Berry listed the 505,000-square-foot plant for sale during the second quarter of 2010, but a buyer did not emerge. The current asking price is $10 per square foot, or about $5.1 million, Cleveland-based property agent Joseph Messina of Jones Lang LaSalle said in an Oct. 18 telephone call.
Berry continues to market the facility, and local governments are creating incentives to attract a buyer, Eva Schmitz, a spokeswoman for Evansville-based Berry, said in an Oct. 26 email. Custom molding equipment that was in the plant when Berry acquired it remains in place, according to several sources.

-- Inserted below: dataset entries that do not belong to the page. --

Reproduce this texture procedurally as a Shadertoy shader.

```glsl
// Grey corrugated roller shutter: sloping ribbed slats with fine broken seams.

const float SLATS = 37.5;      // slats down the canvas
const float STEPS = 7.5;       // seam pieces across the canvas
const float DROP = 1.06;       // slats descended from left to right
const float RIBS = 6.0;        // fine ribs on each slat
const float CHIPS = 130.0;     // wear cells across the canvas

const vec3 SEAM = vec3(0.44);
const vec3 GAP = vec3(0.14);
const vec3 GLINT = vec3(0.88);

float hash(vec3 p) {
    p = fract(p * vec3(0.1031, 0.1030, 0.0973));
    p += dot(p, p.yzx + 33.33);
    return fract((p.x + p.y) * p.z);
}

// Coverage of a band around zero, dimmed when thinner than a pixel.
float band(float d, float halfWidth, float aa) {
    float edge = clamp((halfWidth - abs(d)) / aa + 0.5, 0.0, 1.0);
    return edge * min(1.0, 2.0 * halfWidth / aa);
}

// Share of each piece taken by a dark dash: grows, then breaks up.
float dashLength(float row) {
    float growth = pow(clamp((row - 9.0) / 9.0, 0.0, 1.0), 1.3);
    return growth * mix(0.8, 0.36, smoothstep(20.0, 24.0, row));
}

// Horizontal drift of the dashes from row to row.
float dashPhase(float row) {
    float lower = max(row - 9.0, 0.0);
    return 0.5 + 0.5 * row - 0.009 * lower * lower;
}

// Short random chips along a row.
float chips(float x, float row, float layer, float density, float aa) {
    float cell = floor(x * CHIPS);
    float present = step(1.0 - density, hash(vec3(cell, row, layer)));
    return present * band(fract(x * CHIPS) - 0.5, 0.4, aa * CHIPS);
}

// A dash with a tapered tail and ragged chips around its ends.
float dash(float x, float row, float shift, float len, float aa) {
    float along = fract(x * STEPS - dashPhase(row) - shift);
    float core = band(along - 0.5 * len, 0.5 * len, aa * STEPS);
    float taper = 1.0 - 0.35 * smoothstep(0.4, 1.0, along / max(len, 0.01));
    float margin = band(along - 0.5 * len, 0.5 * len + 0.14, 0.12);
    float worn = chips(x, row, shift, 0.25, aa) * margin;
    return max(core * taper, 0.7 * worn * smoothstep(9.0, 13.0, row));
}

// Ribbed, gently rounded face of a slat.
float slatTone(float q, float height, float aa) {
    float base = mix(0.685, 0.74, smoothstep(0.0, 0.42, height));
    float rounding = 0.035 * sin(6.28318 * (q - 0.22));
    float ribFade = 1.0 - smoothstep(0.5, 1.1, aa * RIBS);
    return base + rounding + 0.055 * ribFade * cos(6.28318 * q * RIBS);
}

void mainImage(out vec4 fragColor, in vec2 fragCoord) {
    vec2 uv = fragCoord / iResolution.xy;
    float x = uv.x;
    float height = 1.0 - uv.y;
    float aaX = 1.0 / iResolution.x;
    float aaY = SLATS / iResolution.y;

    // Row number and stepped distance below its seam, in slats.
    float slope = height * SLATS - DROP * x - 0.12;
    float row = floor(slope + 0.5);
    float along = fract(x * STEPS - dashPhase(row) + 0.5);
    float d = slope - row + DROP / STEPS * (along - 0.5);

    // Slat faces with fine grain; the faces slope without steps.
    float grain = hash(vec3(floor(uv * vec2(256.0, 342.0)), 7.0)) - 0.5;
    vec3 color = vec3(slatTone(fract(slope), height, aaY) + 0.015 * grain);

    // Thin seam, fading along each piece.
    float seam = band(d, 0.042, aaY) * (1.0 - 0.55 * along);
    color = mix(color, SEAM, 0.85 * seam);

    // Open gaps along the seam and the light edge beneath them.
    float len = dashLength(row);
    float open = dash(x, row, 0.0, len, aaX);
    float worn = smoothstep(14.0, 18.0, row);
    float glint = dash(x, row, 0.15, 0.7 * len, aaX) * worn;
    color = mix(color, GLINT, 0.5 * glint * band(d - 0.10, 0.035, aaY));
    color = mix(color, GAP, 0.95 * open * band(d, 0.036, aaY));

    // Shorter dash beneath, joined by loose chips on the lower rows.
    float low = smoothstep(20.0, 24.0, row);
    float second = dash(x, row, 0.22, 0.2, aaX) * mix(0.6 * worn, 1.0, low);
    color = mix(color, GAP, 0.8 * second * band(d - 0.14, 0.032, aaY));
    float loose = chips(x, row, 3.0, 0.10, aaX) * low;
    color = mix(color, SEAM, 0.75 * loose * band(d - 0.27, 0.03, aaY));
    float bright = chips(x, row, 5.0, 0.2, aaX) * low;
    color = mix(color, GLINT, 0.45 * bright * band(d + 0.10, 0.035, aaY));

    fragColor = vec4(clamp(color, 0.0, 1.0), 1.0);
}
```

“I think everybody around here hopes that Berry will find a use for it. I'd like to see it get redeployed in the industry, because I drive by it every day,” said Hoop Roche, Erie Plastics' former chairman and majority owner.
Roche, a business consultant and lecturer at Pennsylvania State University's Behrend College in Erie, Pa., said the Corry area has plenty of potential employees willing to work at competitive wages.
A website auction in November 2010 resulted in a $3 million bid for the facility, but that did not meet the reserve price set by Berry, according to Roche and Rick Novotny, executive director of the Erie County Redevelopment Authority.
The Corry site has been designated a Keystone Opportunity Zone, Novotny said.
“Anybody who would move in there would be exempt from all state taxes until 2020,” he said.
Potential buyers could benefit from Pennsylvania-based drillers who are tapping into Marcellus Shale gas through hydraulic fracturing — the controversial process known as “fracking” — if it results in expected increases in ethylene feedstock, he added.
According to a listing provided by Schmitz, the plant, which sits on 30 acres, was built in 1962 and was renovated in the early 2000s. Erie ran 67 injection molding machines at the site, Roche said.
Erie employed 200 in Corry, producing rigid, thin-wall packaging via high-cavitation and high-speed molding methods for various industries.
Founded in 1960, the company moved into the Corry plant in 2001, and had satellite operations in Westborough, Mass., and Székesfehérvár, Hungary.
Faced with a slumping economy, tight credit markets and the sudden, unexpected loss of Procter & Gamble Co. — its biggest customer — Erie filed for Chapter 11 bankruptcy protection in September 2008.
Berry acquired the Corry plant and most of the machinery and equipment in November 2008 for about $6.9 million, including $6.7 million paid to Erie creditor J.P. Morgan Chase.
Berry announced one week after its purchase that it was shutting down Erie.